While Kipnis bemoans the fact that abortion rights, equal pay, childcare and maternity leave have been relegated to mere side issues, she still relies on feminism to address such concerns. In fact, the fight for things like free, quality 24-hour childcare, equal pay for equal work, and free contraception and abortion must be tied to a struggle to overthrow the economic system that is the source of women’s oppression. The liberation of women requires a socialist revolution, which will uproot the private property system and replace the family with socialized childcare and housework, bringing women fully into social and political life.
Fake Socialists Join
It is a mark of the reactionary political climate that Unwanted Advances has either been ignored or treated with contempt by the bulk of the left. Kipnis has instead been lauded by right-wing libertarian groups like FIRE and Reason, both with ties to the Koch brothers. These groups have been promoting the faux “free speech” agenda on campus as a cover for racist, sexist provocations. Kipnis is perplexed by such praise from those who want to destroy the left. By entrusting the capitalist state with powers that will inevitably be used against them, liberals and feminists have handed a weapon to the right wing. It is a measure of how much reformist socialists have adapted to puritanical “family values” that they march in lockstep with the feminists (read: Democrats) to promote bourgeois behavior codes.
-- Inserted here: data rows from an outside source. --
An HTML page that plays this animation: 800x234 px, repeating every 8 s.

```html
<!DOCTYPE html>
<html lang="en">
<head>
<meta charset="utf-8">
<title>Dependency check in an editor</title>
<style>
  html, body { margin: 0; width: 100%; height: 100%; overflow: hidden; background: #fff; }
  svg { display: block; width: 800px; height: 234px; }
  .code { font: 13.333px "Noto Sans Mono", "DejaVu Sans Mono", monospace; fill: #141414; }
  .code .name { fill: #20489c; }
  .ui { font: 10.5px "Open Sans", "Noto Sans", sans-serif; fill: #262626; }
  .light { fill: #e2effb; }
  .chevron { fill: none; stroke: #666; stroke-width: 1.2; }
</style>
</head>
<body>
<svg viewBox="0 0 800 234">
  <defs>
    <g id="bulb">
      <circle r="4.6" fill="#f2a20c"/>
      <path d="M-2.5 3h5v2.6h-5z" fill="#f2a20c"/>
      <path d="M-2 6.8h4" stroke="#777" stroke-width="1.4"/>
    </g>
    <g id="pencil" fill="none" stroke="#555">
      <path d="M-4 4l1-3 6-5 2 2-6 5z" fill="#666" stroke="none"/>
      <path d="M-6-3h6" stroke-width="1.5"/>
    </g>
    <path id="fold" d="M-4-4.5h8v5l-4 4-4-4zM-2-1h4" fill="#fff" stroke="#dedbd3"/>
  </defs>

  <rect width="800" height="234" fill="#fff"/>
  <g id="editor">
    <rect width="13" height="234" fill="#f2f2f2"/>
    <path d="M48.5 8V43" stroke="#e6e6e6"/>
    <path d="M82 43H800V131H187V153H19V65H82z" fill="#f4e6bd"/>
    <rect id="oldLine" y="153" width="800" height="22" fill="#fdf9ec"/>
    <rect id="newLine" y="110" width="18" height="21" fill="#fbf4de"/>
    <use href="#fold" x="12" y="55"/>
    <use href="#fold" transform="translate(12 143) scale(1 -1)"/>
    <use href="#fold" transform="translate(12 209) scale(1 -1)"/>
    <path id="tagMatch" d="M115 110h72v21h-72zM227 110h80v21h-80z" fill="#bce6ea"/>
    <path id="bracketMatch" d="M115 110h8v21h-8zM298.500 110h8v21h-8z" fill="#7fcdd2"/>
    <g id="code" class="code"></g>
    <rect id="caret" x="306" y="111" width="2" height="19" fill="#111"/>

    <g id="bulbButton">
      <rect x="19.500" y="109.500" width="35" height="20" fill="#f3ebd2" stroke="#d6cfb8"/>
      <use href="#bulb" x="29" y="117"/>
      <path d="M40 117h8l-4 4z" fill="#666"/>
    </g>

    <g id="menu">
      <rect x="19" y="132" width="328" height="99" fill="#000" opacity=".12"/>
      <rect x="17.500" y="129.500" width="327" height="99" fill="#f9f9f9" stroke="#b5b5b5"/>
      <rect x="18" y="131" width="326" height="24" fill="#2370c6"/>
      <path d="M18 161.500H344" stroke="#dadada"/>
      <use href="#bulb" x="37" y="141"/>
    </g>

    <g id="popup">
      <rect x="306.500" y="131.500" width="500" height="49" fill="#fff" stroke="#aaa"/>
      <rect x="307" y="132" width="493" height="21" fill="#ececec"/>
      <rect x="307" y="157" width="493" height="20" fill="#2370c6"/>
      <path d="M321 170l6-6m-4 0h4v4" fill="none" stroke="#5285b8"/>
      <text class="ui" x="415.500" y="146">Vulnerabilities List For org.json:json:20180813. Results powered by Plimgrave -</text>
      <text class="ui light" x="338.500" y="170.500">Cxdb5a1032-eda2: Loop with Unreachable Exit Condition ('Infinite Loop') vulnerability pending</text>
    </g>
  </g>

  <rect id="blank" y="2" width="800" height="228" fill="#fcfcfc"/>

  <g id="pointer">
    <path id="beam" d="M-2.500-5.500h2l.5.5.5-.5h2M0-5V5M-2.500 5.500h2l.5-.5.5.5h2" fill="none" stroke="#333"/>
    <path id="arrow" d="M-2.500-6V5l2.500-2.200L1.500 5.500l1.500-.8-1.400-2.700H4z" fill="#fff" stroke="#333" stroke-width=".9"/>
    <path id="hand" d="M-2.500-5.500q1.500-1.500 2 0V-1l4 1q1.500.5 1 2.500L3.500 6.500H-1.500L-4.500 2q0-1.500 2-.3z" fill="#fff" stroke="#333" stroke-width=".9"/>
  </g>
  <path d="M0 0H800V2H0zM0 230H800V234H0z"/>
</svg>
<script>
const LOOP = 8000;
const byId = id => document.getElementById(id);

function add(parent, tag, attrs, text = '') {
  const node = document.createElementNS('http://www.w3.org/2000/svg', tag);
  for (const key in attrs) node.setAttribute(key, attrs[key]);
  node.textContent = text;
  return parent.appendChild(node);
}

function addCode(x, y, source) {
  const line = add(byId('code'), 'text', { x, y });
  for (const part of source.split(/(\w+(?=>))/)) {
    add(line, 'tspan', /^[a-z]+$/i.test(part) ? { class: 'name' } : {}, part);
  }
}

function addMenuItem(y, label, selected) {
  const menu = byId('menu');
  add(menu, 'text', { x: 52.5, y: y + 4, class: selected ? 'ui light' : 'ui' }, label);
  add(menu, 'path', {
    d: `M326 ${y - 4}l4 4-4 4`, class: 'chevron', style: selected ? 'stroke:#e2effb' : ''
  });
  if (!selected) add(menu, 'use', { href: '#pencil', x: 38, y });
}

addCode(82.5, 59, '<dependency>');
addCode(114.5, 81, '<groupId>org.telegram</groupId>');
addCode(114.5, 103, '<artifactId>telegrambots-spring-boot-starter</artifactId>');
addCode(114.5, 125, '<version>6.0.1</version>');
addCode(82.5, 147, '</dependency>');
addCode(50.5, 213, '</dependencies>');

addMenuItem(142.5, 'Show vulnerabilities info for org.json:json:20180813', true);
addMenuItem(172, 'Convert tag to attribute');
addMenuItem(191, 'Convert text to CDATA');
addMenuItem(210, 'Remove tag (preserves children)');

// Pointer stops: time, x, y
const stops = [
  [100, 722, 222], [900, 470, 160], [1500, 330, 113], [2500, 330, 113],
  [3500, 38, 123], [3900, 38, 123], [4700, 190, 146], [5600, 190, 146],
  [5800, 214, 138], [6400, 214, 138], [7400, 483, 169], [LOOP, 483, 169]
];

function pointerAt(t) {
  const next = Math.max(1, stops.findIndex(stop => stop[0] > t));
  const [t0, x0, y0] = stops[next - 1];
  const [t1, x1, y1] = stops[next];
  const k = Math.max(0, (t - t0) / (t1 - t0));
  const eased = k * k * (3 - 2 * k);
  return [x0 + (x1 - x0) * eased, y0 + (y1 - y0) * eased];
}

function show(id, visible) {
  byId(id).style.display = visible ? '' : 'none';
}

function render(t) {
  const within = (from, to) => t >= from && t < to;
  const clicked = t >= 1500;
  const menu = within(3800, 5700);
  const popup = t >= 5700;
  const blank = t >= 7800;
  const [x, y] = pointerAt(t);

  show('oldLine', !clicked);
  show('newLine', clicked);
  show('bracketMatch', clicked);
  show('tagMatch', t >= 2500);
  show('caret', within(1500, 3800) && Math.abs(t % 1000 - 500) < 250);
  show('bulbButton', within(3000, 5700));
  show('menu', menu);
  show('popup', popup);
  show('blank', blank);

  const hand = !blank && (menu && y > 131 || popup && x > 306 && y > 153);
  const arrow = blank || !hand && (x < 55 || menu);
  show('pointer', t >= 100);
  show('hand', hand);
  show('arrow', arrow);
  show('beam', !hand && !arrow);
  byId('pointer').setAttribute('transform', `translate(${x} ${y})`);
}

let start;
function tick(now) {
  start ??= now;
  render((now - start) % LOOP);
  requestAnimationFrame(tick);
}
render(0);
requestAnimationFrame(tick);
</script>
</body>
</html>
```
In the article “DeVos Is Turning the Clock Back on Survivors” (Socialist Worker, 13 September), the International Socialist Organization (ISO) laments DeVos’s latest action as one of a “series of attacks against survivors by the current administration,” and declares: “We will not go back.” The ISO hails Obama’s “Dear Colleague Letter” and retails dubious statistics about sexual assault in order to join what they hail as a “growing” movement against sexual violence on campus. That movement plugs the inherently racist, sexist and elitist bourgeois education system as a “space” in which women, transgender people or racial minorities can be “safe” from oppression.
Socialist Alternative (SAlt) has latched onto the same movement, in particular at UCLA, where they have been active around the Title IX case of Gabriel Piterberg. An Israeli, pro-Palestinian professor of history, Piterberg was charged with sexual harassment by two grad students in 2014. While denying the charges, he made a settlement with the university, which included being fined, suspended for a quarter without pay, and removed from his position as director of the university’s Center for Near Eastern Studies. But this was not enough for SAlt and its cohorts in the feminist Bruins Against Sexual Harassment. Student protesters repeatedly shut down his classes, railing that UCLA was protecting a “sexual predator.”
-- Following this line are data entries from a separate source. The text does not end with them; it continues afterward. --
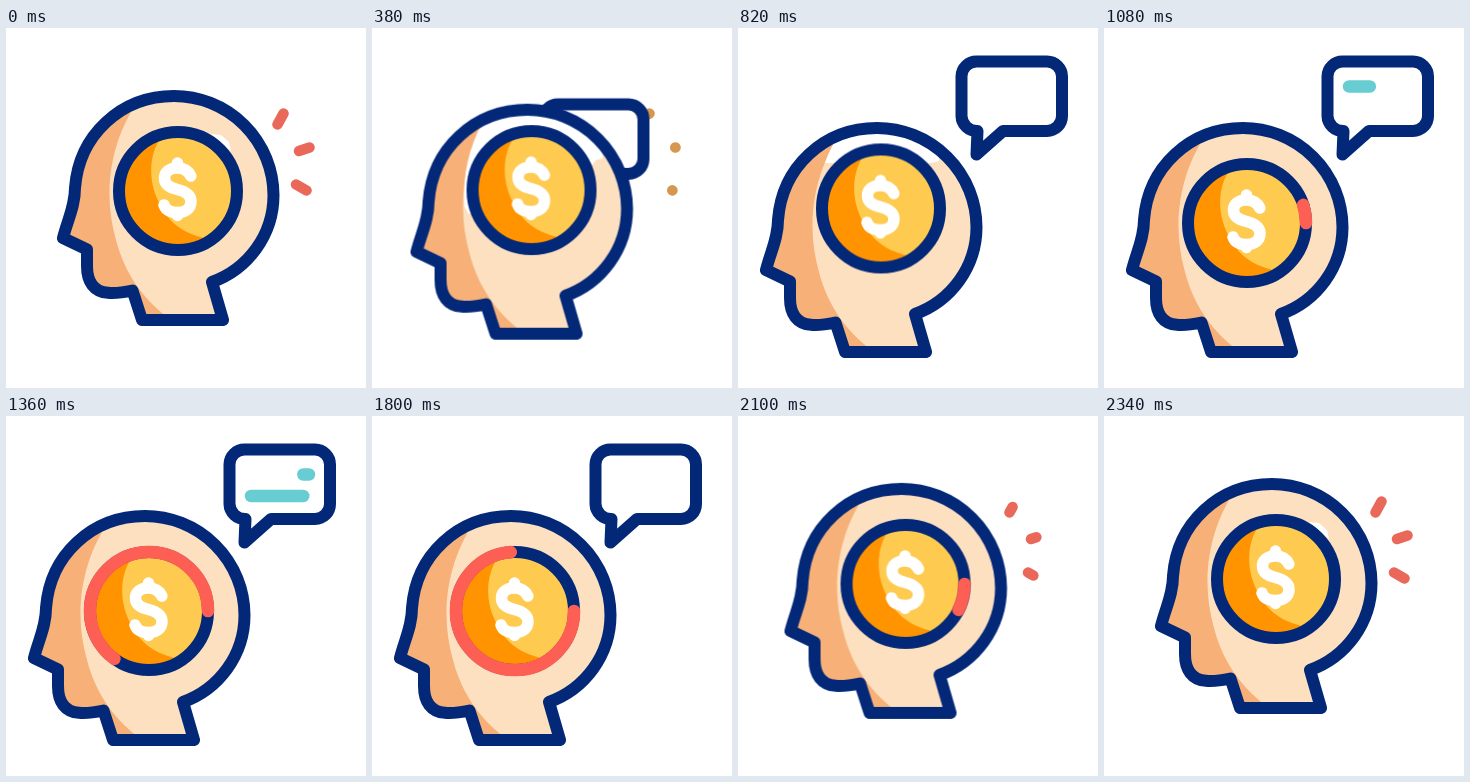
An HTML page that plays this animation: 360 by 360 pixels, repeating every 2.4 s.

```html
<!DOCTYPE html>
<html lang="en">
<head>
<meta charset="utf-8">
<title>Money idea</title>
<style>
  html, body { margin: 0; width: 100%; height: 100%; overflow: hidden; background: #fff; }
  svg { display: block; width: 100vw; height: 100vh; }

  .line { stroke: #042878; stroke-width: 12; stroke-linecap: round; stroke-linejoin: round; }
  .open { fill: none; }

  /* one 2400 ms clock for every part */
  .anim {
    animation-duration: 2400ms;
    animation-iteration-count: infinite;
    animation-timing-function: cubic-bezier(.3333, 0, .6667, 1);
  }
  .trim { fill: none; stroke-linecap: round; stroke-dasharray: 100 200; }
  .flash { fill: #fff; animation-timing-function: step-end; }

  .head { animation-name: head; }
  @keyframes head {
    0%, 8.333% { transform: translate(0, 0); }
    25%, 75% { transform: translate(-29px, 32px); }
    91.667%, 100% { transform: translate(0, 0); }
  }

  .bubble { animation-name: bubble; }
  @keyframes bubble {
    0%, 8.333% { transform: translate(-92px, 75px); }
    25%, 75% { transform: translate(0, 0); }
    91.667%, 100% { transform: translate(-103px, 88px); }
  }

  .coin { animation-name: coin; }
  @keyframes coin {
    0%, 8.333%, 25%, 41.667%, 100% { transform: translateY(0); }
    16.667%, 33.333% { transform: translateY(-15px); }
  }

  .ring { stroke: #fd5f55; stroke-width: 12.6; animation-name: ring; }
  @keyframes ring {
    0%, 41.66% { stroke-dashoffset: 100; opacity: 0; }
    41.667% { stroke-dashoffset: 100; opacity: 1; }
    66.667% { stroke-dashoffset: 0; }
    91.66% { stroke-dashoffset: -100; opacity: 1; }
    91.667%, 100% { stroke-dashoffset: -100; opacity: 0; }
  }

  .words { stroke: #67cdd2; stroke-width: 12.5; animation-name: words; }
  .second { animation-delay: -2200ms; }
  @keyframes words {
    0%, 41.66% { stroke-dashoffset: 100; opacity: 0; }
    41.667% { stroke-dashoffset: 100; opacity: 1; }
    50% { stroke-dashoffset: 0; }
    58.32% { stroke-dashoffset: -100; opacity: 1; }
    58.333%, 100% { stroke-dashoffset: -100; opacity: 0; }
  }

  .spark { stroke: #ea6859; stroke-width: 10.5; animation-name: spark; }
  @keyframes spark {
    0%, 8.333% { stroke-dashoffset: 0; stroke: #ea6859; opacity: 1; }
    16.66% { stroke-dashoffset: -100; stroke: #d6994f; opacity: 1; }
    16.667% { stroke-dashoffset: -100; opacity: 0; }
    16.67%, 83.32% { stroke-dashoffset: 100; stroke: #ea6859; opacity: 0; }
    83.333% { stroke-dashoffset: 100; stroke: #ea6859; opacity: 1; }
    91.667%, 100% { stroke-dashoffset: 0; stroke: #ea6859; opacity: 1; }
  }

  .glint { animation-name: glint; }
  @keyframes glint { 0% { opacity: 1; } 9.167% { opacity: 0; } 91.667%, 100% { opacity: 1; } }
  .wide { animation-name: wide; }
  @keyframes wide { 0% { opacity: 0; } 9.167% { opacity: 1; } 25%, 100% { opacity: 0; } }
  .crown { animation-name: crown; }
  @keyframes crown { 0% { opacity: 0; } 25% { opacity: 1; } 41.667%, 100% { opacity: 0; } }
</style>
</head>
<body>
<svg viewBox="0 0 360 360">
  <defs>
    <path id="skull" d="M57 210 C62 191 69 178 69 160 C73 107 115 68 168 68 A99.500 99.500 0 0 1 267.500 167 C267.500 207 242 241 206 254 L217 292 H136 L126.500 262.500 C117 264.500 108 265.500 102 264.800 C88 264 81 254 81 238 V221.500 Z"/>
    <clipPath id="inHead"><use href="#skull"/></clipPath>
    <clipPath id="inCoin"><circle cx="172" cy="163" r="59"/></clipPath>
  </defs>

  <g>
    <path class="anim trim spark" pathLength="100" d="M271.500 96.500 L277.500 85.500"/>
    <path class="anim trim spark" pathLength="100" d="M293 123 L303.500 119.500"/>
    <path class="anim trim spark" pathLength="100" d="M290 156.500 L300.500 162.500"/>
  </g>

  <g class="anim bubble">
    <path class="line" fill="#fff" d="M239 33.500 H309 A15 15 0 0 1 324 48.500 V88 A15 15 0 0 1 309 103 H265 L238.500 126.500 L239.500 103 A15.500 15.500 0 0 1 223.500 88 V48.500 A15 15 0 0 1 239 33.500 Z"/>
    <path class="anim trim words" pathLength="100" d="M245 58.500 H303"/>
    <path class="anim trim words second" pathLength="100" d="M245 80 H303"/>
  </g>

  <g class="anim head">
    <g clip-path="url(#inHead)">
      <use href="#skull" fill="#fce0c0"/>
      <path fill="#f6b078" d="M40 60 H142 C106 102 95 160 110 212 C119 247 139 274 168 294 H40 Z"/>
      <path class="anim flash glint" d="M205 106 L215 107 L223 114 L225 123 L217 116 Z"/>
      <path class="anim flash wide" d="M136 60 C112 92 102 130 105 165 L109 172 L172 163 L232 124 L237 118 L243 117 V60 Z"/>
      <path class="anim flash crown" d="M140 60 Q122 84 116 103 H222 L230 101 V60 Z"/>
    </g>
    <use href="#skull" class="line open"/>

    <g class="anim coin">
      <g clip-path="url(#inCoin)">
        <circle cx="172" cy="163" r="59" fill="#ff9300"/>
        <path fill="#fecb50" d="M161 102 C141 122 141 155 155 178 C165 198 182 208 208 212 L240 212 V102 Z"/>
      </g>
      <path fill="none" stroke="#fff" stroke-width="11.500" stroke-linecap="round" stroke-linejoin="round"
        d="M184.800 148 C182 142 177 140 171.500 140 C163 140 158.500 144.500 158.500 150 C158.500 157 164 159.500 171.500 161.500 C179 163.500 185 166.500 185 173.500 C185 180.500 179 184.500 171.500 184.500 C164 184.500 159.500 181.500 158 177 M171.500 135 V140 M171.500 184.500 V187.500"/>
      <circle class="line open" cx="172" cy="163" r="59"/>
      <path class="anim trim ring" pathLength="100" d="M231 163 A59 59 0 0 0 113 163 A59 59 0 0 0 231 163"/>
    </g>
  </g>
</svg>
</body>
</html>
```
Whatever happened between Piterberg and his accusers, we oppose eternal punishment, akin to being branded a sex offender for life. Piterberg is also a well-known defender of the oppressed Palestinian people who has been targeted for years by powerful Zionist forces. His treatment raises the question of whether the Title IX apparatus is being used to do the Zionists’ dirty work.
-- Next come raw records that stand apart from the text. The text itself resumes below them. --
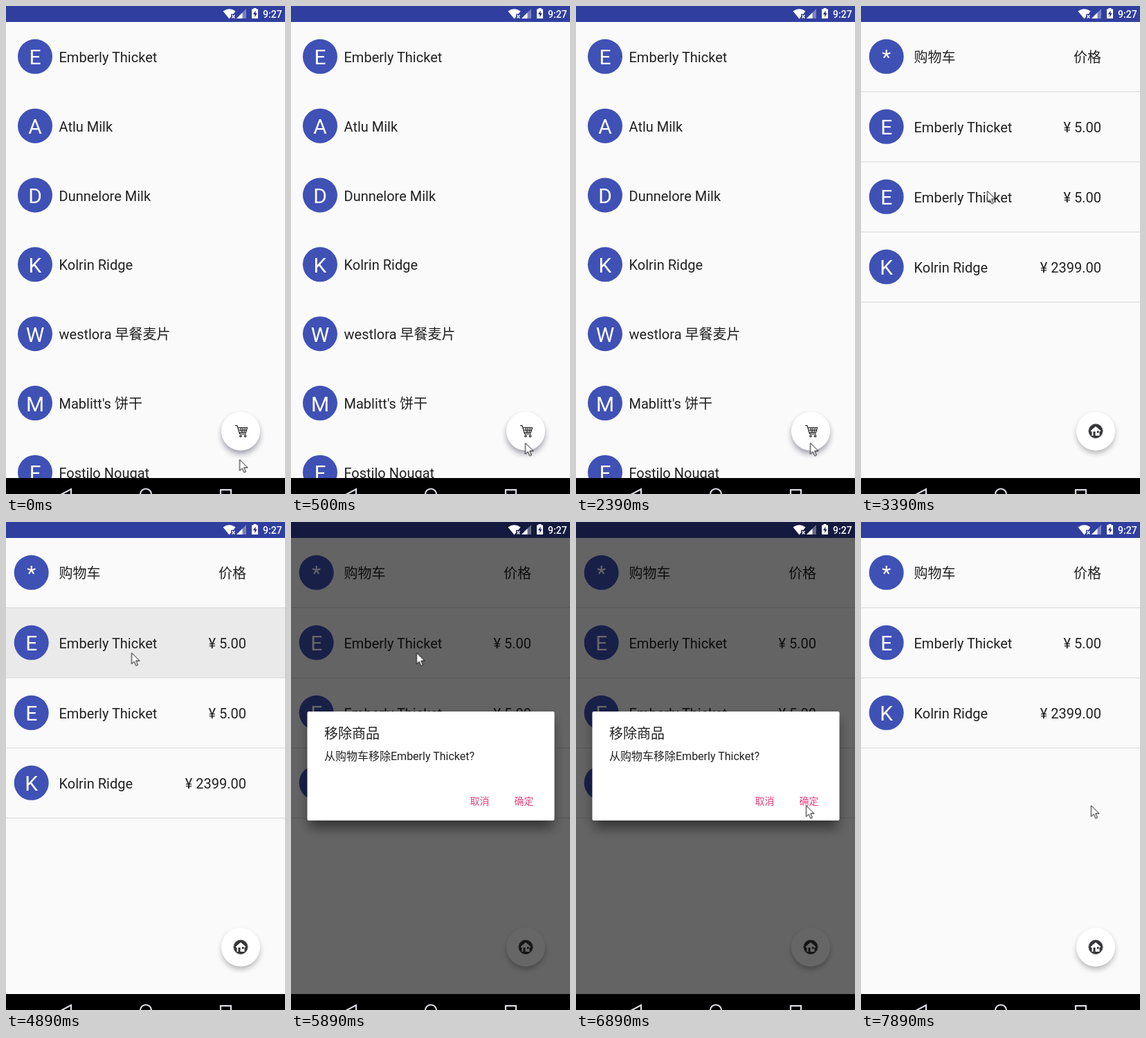
Write an HTML page that moves like this. It is 403x703 px and loops after 8 s.

```html
<!DOCTYPE html>
<html lang="zh-CN">
<head>
<meta charset="utf-8">
<title>购物车</title>
<style>
html, body { margin: 0; width: 100%; height: 100%; overflow: hidden; background: #fafafa; }
svg { display: block; width: 403px; height: 703px; }
text { font-family: Roboto, "Noto Sans CJK SC", "Noto Sans CJK", sans-serif; font-size: 20px; fill: #212121; white-space: pre; }
.letter { font-size: 30px; fill: #fff; text-anchor: middle; }
.price { text-anchor: end; }
.message { font-size: 16px; }
.button { font-size: 14px; font-weight: 500; fill: #e8407f; }
.clock { font-size: 14px; font-weight: 500; fill: #fff; }
.avatar { fill: #3f51b5; }

.list, .cart, .press, .dialog, .cursor, .gone, .moveUp, .lifted { animation: 8s step-end infinite; }
.list { animation-name: list; }
.cart { animation-name: cart; }
.press { animation-name: press; }
.dialog { animation-name: dialog; }
.cursor { animation-name: cursor; }
.gone { animation-name: gone; }
.moveUp { animation-name: moveUp; }
.lifted { animation-name: lifted; }

@keyframes list {
  0%, 29.875% { visibility: visible; }
  17.375%, 42.375%, 100% { visibility: hidden; }
}
@keyframes cart {
  0%, 29.875% { visibility: hidden; }
  17.375%, 42.375%, 100% { visibility: visible; }
}
@keyframes press {
  0%, 73.625%, 100% { opacity: 0; }
  61.125% { opacity: 1; }
}
@keyframes dialog {
  0%, 98.625%, 100% { visibility: hidden; }
  73.625% { visibility: visible; }
}
@keyframes gone {
  0% { opacity: 1; }
  98.625%, 100% { opacity: 0; }
}
@keyframes moveUp {
  0% { transform: none; }
  98.625%, 100% { transform: translateY(-101px); }
}
@keyframes lifted {
  0% { opacity: 1; }
  42.375%, 100% { opacity: 0; }
}
@keyframes cursor {
  0% { transform: translate(337.5px, 653.5px); }
  6.25% { transform: translate(338.5px, 629.5px); }
  42.375% { transform: translate(182.5px, 266.5px); }
  48.625% { transform: translate(182.5px, 192.5px); }
  54.875% { transform: translate(181.5px, 188.5px); }
  79.875% { transform: translate(328.5px, 388.5px); }
  86.125%, 100% { transform: translate(332.5px, 408.5px); }
}
</style>
</head>
<body>
<svg viewBox="0 0 403 703">
  <defs>
    <filter id="soft" x="-50%" y="-50%" width="200%" height="200%"><feGaussianBlur stdDeviation="4"/></filter>
    <filter id="wide" x="-20%" y="-30%" width="140%" height="160%"><feGaussianBlur stdDeviation="9"/></filter>
  </defs>
  <rect width="403" height="703" fill="#fafafa"/>
  <rect width="403" height="23" fill="#303f9f"/>

  <g class="list" id="list"></g>
  <g class="cart" id="cart"></g>

  <!-- floating button -->
  <circle cx="339" cy="617" r="27" fill="#000" opacity=".3" filter="url(#soft)"/>
  <circle class="lifted" cx="339" cy="619" r="27" fill="#404878" fill-opacity=".2" filter="url(#soft)"/>
  <circle cx="339" cy="612.5" r="28" fill="#fff"/>
  <g class="list" fill="none" stroke="#111" stroke-width="1.1">
    <path d="M331 604.5h3l3.500 12h9.500M335 607.500h13.500l-2 7h-9.500M335.800 611h11.700M339 607.500l1 7M342 607.500v7M345.300 607.500l-1 7"/>
    <circle cx="339" cy="619.500" r="1.300"/>
    <circle cx="345.500" cy="619.500" r="1.300"/>
  </g>
  <g class="cart">
    <circle cx="339" cy="612.300" r="10.200" fill="#333338" stroke="#777" stroke-width="1"/>
    <path d="M332 611.500l7-6 7 6v1.500h-1.500v6h-11v-6H332z" fill="#fff"/>
    <path d="M335.500 613h3v6h-3zM341 612h2.500v3H341z" fill="#333338"/>
  </g>

  <g class="dialog">
    <rect width="403" height="680" opacity=".6"/>
    <rect x="26" y="284" width="352" height="156" rx="4" opacity=".5" filter="url(#wide)"/>
    <rect x="23.500" y="273" width="357" height="157" rx="2" fill="#fff"/>
    <text x="48" y="312">移除商品</text>
    <text class="message" id="message" x="48" y="343"></text>
    <text class="button" x="258.500" y="407">取消</text>
    <text class="button" x="322.500" y="407">确定</text>
  </g>

  <!-- status icons -->
  <g fill="#fff">
    <path d="M313.500 7.500Q322.500 1 331.500 7.500L328.500 11.500H325V15.500L322.500 18.500Z"/>
    <path d="M326.500 13l4 4.500m0-4.500l-4 4.500" stroke="#fff" stroke-width="1.300"/>
    <path d="M347 4v14h-14z" opacity=".35"/>
    <path d="M341.500 9.500V18H333z"/>
    <path d="M357.500 4.500V3h4v1.500h2.500V18h-9V4.500z"/>
    <path d="M360.500 6.500l-3.500 5.500h2.300v4l3.400-5.500h-2.200z" fill="#222c70"/>
    <text class="clock" x="371" y="16.500">9:27</text>
  </g>

  <!-- navigation bar -->
  <rect y="680" width="403" height="23"/>
  <g fill="none" stroke="#dcdce4" stroke-width="2.200">
    <path d="M94 712V696L79 704z"/>
    <circle cx="202" cy="703.500" r="8"/>
    <rect x="310" y="697" width="15" height="15"/>
  </g>

  <path class="cursor" d="M0 0V16l3.700-3.500 2.600 6 2.600-1.100-2.600-5.900H11.500z" fill="#fff" stroke="#111"/>
</svg>
<script>
const forest = 'Emberly Thicket', ridge = 'Kolrin Ridge';
const products = [forest, 'Atlu Milk', 'Dunnelore Milk', ridge,
  'westlora 早餐麦片', "Mablitt's 饼干", 'Fostilo Nougat'];
const cartRows = [
  ['*', '购物车', '价格'],
  ['E', forest, '¥ 5.00', 'press'],
  ['E', forest, '¥ 5.00', '', 'gone'],
  ['K', ridge, '¥ 2399.00', '', 'moveUp']
];

const item = (x, y, letter, name) =>
  `<circle class="avatar" cx="${x}" cy="${y}" r="25"/>
   <text class="letter" x="${x}" y="${y + 11.5}">${letter}</text>
   <text x="76.500" y="${y + 8}">${name}</text>`;

document.getElementById('list').innerHTML = products
  .map((name, i) => item(42, 72.8 + 99.85 * i, name[0].toUpperCase(), name)).join('');

document.getElementById('cart').innerHTML = cartRows.map(([letter, name, price, press, move], i) => {
  const y = 72.8 + 101 * i;
  const shade = press ? `<rect class="${press}" y="124" width="403" height="100" fill="#eaeaea"/>` : '';
  return `<g class="${move || ''}">${shade}${item(36.7, y, letter, name)}
    <text class="price" x="347" y="${y + 8}">${price}</text>
    <rect y="${123 + 101 * i}" width="403" height="1" fill="#d9d9d9"/></g>`;
}).join('');

document.getElementById('message').textContent = `从购物车移除${forest}?`;
</script>
</body>
</html>
```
While no one can fix all the problems of sexual relations in this rotten, decaying society, we oppose all attempts to fit human sexuality into pre-ordained “norms.” To create genuinely equal relations between people in all spheres, including sex, requires nothing less than the destruction of the capitalist system through a series of socialist revolutions internationally, opening the way to the creation of a communist world. In a classless society, social and economic constraints on sexual relations will be nonexistent, and in the words of Friedrich Engels, “There is no other motive left except mutual inclination.”